These little dehydrated parcels of joy punch well about their weight when it comes to health benefits and deliciousness. Get educated, then make sure you get Inca Berries into your diet!
They’re not even berries
SURPRISE! Looks like a dried berry, tastes like a dried berry, but it isn't a berry my friends. Inca Berries, which you may have confused before with the similar ‘Cape Gooseberries’ are in the deadly nightshade family, so more closely related to a tomato, tomatillo or eggplant for example, than a cranberry or raspberry. They grow inside delicate Chinese lantern style casings and when fresh resemble small orange-yellow balls. Their flavour - sweetness combined with a mouth-watering tartness - makes them seem more like a berry than anything else.
Why they’re good for you
Inca berries are especially high in protein and fibre—the highest fibre content of all dried fruit in fact. Thanks to their tiny seeds, they are also extremely high in antioxidants, whilst the dehydrated flesh is stacked with vitamin C and potassium. They won’t work miracles, but its safe to say these “berries” punch well above their weight in health benefits.
Where they are from

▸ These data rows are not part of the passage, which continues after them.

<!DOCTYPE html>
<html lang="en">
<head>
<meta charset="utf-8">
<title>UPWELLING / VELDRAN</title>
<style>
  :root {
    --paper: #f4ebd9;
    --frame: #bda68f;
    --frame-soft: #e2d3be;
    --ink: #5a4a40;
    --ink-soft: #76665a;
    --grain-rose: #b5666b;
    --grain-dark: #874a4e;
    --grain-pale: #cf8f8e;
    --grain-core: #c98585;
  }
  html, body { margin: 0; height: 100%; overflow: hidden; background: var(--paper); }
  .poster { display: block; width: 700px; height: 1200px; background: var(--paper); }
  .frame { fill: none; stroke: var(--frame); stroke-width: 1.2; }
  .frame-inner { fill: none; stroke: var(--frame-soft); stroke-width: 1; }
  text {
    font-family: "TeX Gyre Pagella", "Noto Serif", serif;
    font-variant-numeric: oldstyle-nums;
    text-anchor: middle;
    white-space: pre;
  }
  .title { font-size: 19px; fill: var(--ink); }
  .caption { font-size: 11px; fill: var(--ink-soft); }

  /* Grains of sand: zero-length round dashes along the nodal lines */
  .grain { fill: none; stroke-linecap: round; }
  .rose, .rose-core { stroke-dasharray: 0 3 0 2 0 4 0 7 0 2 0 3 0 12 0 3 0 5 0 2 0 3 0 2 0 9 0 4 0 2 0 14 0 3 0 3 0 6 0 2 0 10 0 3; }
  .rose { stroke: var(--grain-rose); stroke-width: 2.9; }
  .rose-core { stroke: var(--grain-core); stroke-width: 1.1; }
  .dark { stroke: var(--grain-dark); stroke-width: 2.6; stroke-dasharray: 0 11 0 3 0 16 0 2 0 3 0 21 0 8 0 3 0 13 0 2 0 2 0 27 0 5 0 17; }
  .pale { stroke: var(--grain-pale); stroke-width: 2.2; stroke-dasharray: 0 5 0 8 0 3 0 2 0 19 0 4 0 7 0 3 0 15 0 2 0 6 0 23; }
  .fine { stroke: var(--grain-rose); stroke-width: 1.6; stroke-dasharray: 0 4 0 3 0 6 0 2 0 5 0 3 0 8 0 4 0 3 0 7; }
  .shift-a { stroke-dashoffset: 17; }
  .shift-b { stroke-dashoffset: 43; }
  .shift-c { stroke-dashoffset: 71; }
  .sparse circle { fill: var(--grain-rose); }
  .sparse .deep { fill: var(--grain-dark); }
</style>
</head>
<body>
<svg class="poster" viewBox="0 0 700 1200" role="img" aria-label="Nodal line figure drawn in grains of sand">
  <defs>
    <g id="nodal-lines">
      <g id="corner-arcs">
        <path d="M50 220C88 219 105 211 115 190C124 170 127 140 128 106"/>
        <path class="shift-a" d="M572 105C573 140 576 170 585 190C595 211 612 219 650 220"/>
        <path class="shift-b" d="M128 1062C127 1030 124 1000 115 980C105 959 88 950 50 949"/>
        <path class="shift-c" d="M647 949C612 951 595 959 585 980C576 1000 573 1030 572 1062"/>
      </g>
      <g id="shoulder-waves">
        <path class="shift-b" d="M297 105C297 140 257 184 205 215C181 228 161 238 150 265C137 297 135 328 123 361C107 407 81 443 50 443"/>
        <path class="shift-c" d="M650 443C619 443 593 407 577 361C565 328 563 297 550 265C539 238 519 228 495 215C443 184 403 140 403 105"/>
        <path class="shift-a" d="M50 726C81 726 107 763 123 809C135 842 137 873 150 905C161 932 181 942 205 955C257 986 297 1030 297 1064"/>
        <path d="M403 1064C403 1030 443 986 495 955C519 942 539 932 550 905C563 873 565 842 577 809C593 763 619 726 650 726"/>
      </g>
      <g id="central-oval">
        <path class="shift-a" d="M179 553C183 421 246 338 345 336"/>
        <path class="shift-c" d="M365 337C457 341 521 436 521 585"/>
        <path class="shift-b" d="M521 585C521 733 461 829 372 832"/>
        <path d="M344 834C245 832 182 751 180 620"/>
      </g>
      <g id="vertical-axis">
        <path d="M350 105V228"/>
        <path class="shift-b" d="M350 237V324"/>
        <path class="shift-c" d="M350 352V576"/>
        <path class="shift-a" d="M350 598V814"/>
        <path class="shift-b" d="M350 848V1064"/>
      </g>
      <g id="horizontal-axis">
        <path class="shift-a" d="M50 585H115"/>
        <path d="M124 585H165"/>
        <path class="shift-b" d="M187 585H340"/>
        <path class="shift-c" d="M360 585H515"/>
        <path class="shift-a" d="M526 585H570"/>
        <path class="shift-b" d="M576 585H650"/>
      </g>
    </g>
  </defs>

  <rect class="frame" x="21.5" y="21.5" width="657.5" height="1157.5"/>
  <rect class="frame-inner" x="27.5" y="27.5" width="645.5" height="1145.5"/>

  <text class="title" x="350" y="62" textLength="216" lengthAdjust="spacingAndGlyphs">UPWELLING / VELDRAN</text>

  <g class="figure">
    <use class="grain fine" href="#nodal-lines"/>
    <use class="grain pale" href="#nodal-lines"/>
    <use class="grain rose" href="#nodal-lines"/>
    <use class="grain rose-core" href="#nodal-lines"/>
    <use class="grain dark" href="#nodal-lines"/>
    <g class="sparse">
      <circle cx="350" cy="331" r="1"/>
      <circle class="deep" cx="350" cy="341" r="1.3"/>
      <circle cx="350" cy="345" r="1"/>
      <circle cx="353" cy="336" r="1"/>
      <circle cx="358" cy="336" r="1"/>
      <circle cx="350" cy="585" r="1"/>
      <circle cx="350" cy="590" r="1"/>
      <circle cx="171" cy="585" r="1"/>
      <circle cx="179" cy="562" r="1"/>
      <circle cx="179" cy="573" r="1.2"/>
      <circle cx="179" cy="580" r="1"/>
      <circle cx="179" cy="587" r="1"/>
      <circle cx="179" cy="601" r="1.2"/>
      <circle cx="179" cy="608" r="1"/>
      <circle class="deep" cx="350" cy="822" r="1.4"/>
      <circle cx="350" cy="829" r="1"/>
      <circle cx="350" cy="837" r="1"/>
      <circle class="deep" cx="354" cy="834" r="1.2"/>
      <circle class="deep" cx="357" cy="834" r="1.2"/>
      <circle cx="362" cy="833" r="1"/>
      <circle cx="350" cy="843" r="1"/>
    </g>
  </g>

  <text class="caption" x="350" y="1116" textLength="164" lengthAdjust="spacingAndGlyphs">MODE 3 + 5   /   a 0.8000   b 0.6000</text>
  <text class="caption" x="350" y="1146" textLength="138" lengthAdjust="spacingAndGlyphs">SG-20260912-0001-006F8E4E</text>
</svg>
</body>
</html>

Clue is in the name folks: Inca Berries are native to Peru, South America, and grow best in high tropical areas like Ecuador and Chile. However they are extremely closely related to the Cape Gooseberry, grown successfully for a long time in the colder environment of the UK. Incaberries grow on vines, and are covered in a soft protective casing (not edible).

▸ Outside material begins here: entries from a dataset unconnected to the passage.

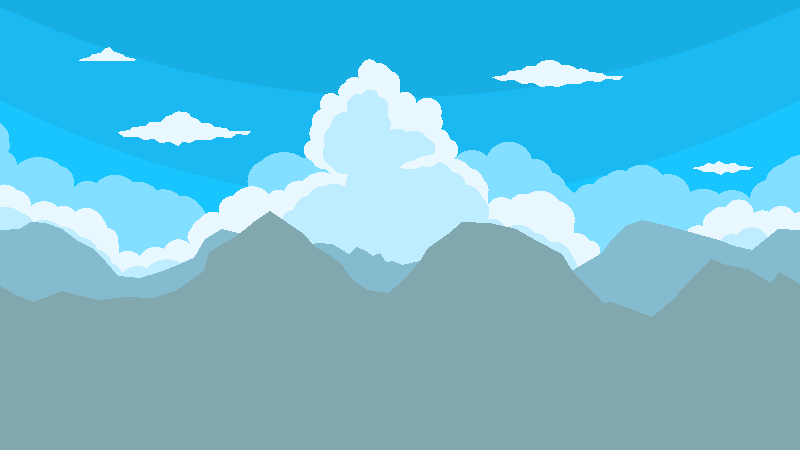
<!DOCTYPE html>
<html lang="en">
<head>
<meta charset="utf-8">
<title>Mountain sky</title>
<style>
:root {
  --sky-high: #17afe3;
  --sky-mid: #1bb9f1;
  --sky-low: #19c5ff;
  --cloud-far: #82dfff;
  --cloud-shade: #beedff;
  --cloud-light: #e9f8ff;
  --ridge-far: #84bbce;
  --ridge-near: #82a8af;
}
html, body { margin: 0; overflow: hidden; }
body { width: 800px; height: 450px; background: var(--sky-low); }
svg { display: block; shape-rendering: crispEdges; }
.sky-low { fill: var(--sky-low); }
.sky-mid { fill: var(--sky-mid); }
.sky-high { fill: var(--sky-high); }
.clouds-far { fill: var(--cloud-far); }
.clouds-light { fill: var(--cloud-light); }
.clouds-shade { fill: var(--cloud-shade); }
.ridge-far { fill: var(--ridge-far); }
.ridge-near { fill: var(--ridge-near); }
</style>
</head>
<body>
<svg width="800" height="450" viewBox="0 0 800 450" role="img" aria-label="Towering clouds behind blue-grey mountains">
  <g id="sky">
    <rect class="sky-low" width="800" height="450"/>
    <path class="sky-mid" d="M0 0H800V100Q400 302 0 100Z"/>
    <path class="sky-high" d="M0 0H800V7Q400 187 0 7Z"/>
  </g>

  <g id="clouds-far" class="clouds-far">
    <path d="M0 123A18 18 0 0 1 9 141A13 13 0 0 1 8 152A15 15 0 0 1 17 165A33 33 0 0 1 61 166A18 18 0 0 1 74 179V187A18 18 0 0 1 96 183A26 26 0 0 1 133 182A28 28 0 0 1 157 190A26 26 0 0 1 180 196A20 20 0 0 1 200 206A14 14 0 0 1 206 218V300H0Z"/>
    <path d="M230 230L248 186A22 22 0 0 1 261 161A34 34 0 0 1 303 158L330 160V240Z"/>
    <path d="M440 156L455 158A22 22 0 0 1 487 156A24 24 0 0 1 532 159A18 18 0 0 1 552 173A16 16 0 0 1 566 186Q572 192 575 193A18 18 0 0 1 594 184A15 15 0 0 1 606 176A21 21 0 0 1 626 171A24 24 0 0 1 662 175A22 22 0 0 1 690 192A28 28 0 0 1 719 194A24 24 0 0 1 750 198A20 20 0 0 1 766 180A20 20 0 0 1 783 164A24 24 0 0 1 800 155V260H600V250H440Z"/>
  </g>

  <g id="clouds-light" class="clouds-light">
    <path d="M0 185A18 18 0 0 1 17 190A16 16 0 0 1 31 206A20 20 0 0 1 58 207A13 13 0 0 1 75 212A18 18 0 0 1 103 219A14 14 0 0 1 107 228A12 12 0 0 1 118 242Q120 247 119 253A18 18 0 0 1 140 256A18 18 0 0 1 164 249A16 16 0 0 1 190 244A11 11 0 0 1 192 228A12 12 0 0 1 200 219A15 15 0 0 1 219 213A14 14 0 0 1 233 196A23 23 0 0 1 269 194A12 12 0 0 1 284 191A16 16 0 0 1 303 181A24 24 0 0 1 331 174L325 169A14 14 0 0 1 312 161A11 11 0 0 1 311 140A15 15 0 0 1 312 125A14 14 0 0 1 321 109A11 11 0 0 1 340 98A10 10 0 0 1 345 83A10 10 0 0 1 359 78A11 11 0 0 1 362 64A8 8 0 0 1 376 63A15 15 0 0 1 391 71A12 12 0 0 1 400 80V93A11 11 0 0 1 416 104A14 14 0 0 1 441 116A13 13 0 0 1 441 129A12 12 0 0 1 450 139A11 11 0 0 1 453 159A18 18 0 0 1 470 168A18 18 0 0 1 484 180A14 14 0 0 1 488 194V205A16 16 0 0 1 511 200A17 17 0 0 1 528 194A23 23 0 0 1 559 201A19 19 0 0 1 574 225V233A16 16 0 0 1 590 241A10 10 0 0 1 599 256L574 300H0Z"/>
    <path d="M686 232A15 15 0 0 1 703 226A13 13 0 0 1 711 212A15 15 0 0 1 726 207A15 15 0 0 1 753 209L754 213A15 15 0 0 1 769 212A15 15 0 0 1 794 213L800 212V260H690Z"/>
  </g>

  <g id="clouds-shade" class="clouds-shade">
    <path d="M0 207A30 30 0 0 1 22 213A18 18 0 0 1 33 222A26 26 0 0 1 61 227A20 20 0 0 1 80 237A20 20 0 0 1 98 250A16 16 0 0 1 112 263A18 18 0 0 1 122 273A22 22 0 0 1 147 268A28 28 0 0 1 181 263L205 252V290H0Z"/>
    <path d="M282 219A12 12 0 0 1 294 210A16 16 0 0 1 308 196A17 17 0 0 1 325 186A20 20 0 0 1 345 187L348 174A15 15 0 0 1 332 167A15 15 0 0 1 325 145A15 15 0 0 1 331 126A15 15 0 0 1 348 112A12 12 0 0 1 350 98A10 10 0 0 1 362 95A9 9 0 0 1 379 97A9 9 0 0 1 388 105V117A12 12 0 0 1 389 131A17 17 0 0 1 407 132A17 17 0 0 1 428 139A10 10 0 0 1 434 154Q420 156 412 161Q403 162 400 168Q413 171 423 166Q433 169 439 162A16 16 0 0 1 452 172A15 15 0 0 1 466 185A17 17 0 0 1 482 198A18 18 0 0 1 488 219A15 15 0 0 1 506 229A19 19 0 0 1 534 233A18 18 0 0 1 550 242A18 18 0 0 1 569 250L577 264L580 290H290Z"/>
    <path d="M720 241A14 14 0 0 1 737 235A18 18 0 0 1 768 238L760 260H720Z"/>
  </g>

  <g id="clouds-drifting" class="clouds-light">
    <path d="M78 60L89 57L93 54L101 53L104 49L109 47L115 52L122 54L126 57L137 59L134 61H80Z"/>
    <path d="M117 132L129 130L133 127L145 126L150 122L161 122Q165 115 172 115Q176 110 182 112Q189 111 191 117Q199 118 201 123Q210 121 215 127L226 128L230 131L252 131L247 135L237 134L231 138L217 137L211 140L196 140L190 143L183 142L178 146L170 142L160 143L154 139L144 140L138 137L124 137Z"/>
    <path d="M491 77L505 75L510 71L521 70L527 66H536Q540 60 550 60Q558 60 562 65Q572 64 577 69Q585 67 590 72L602 73L607 76L624 76L619 80L606 79L600 82L587 81L580 84H567L558 87L549 86L541 87L533 83L522 84L514 80L501 81Z"/>
    <path d="M691 168L703 166L708 163L714 164L719 161L725 164L735 163L740 166L754 167L749 170L740 170L734 173L726 172L721 175L714 172L704 172L700 170Z"/>
  </g>

  <g id="mountains">
    <path class="ridge-far" d="M0 230L19 229L31 222L46 223L62 229L78 241L92 248L106 262L118 276L140 278L160 272L180 264L194 258L205 239L222 229L242 234L300 246L318 243L332 244L349 254L357 247L366 251L373 256L380 253L386 262L393 261L402 265L420 261L500 270L573 270L602 253L612 239L625 226L642 220L664 225L690 232L722 241L734 246L752 250L767 238L778 229L800 230V450H0Z"/>
    <path class="ridge-near" d="M0 286L16 295L34 302L62 291L81 296L98 300L125 297L154 298L177 290L204 271L209 252L238 235L255 221L270 211L304 234L315 247L330 255L342 265L352 279L367 290L388 293L405 279L420 261L428 248L448 234L462 222L490 223L516 229L537 241L562 254L575 275L604 303L612 302L652 317L674 299L690 280L712 259L726 265L747 269L771 283L779 272L800 284V450H0Z"/>
  </g>
</svg>
</body>
</html>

The recipe possibilities are endless
Granola and porridge additions, wholemeal muffin ingredients, cheese platter accompaniments, roast chicken stuffing, salad garnishes… you name it, the Inca Berry is down with it. In fact you’re better off trying to think of where these super fruits wouldn’t work!
Get them by the bucketload at Naked Foods
By now you should be pretty sold on our chewy South American treats. So get them fresh, affordable and in bulk at Naked Foods!
Shop Inca Berries HERE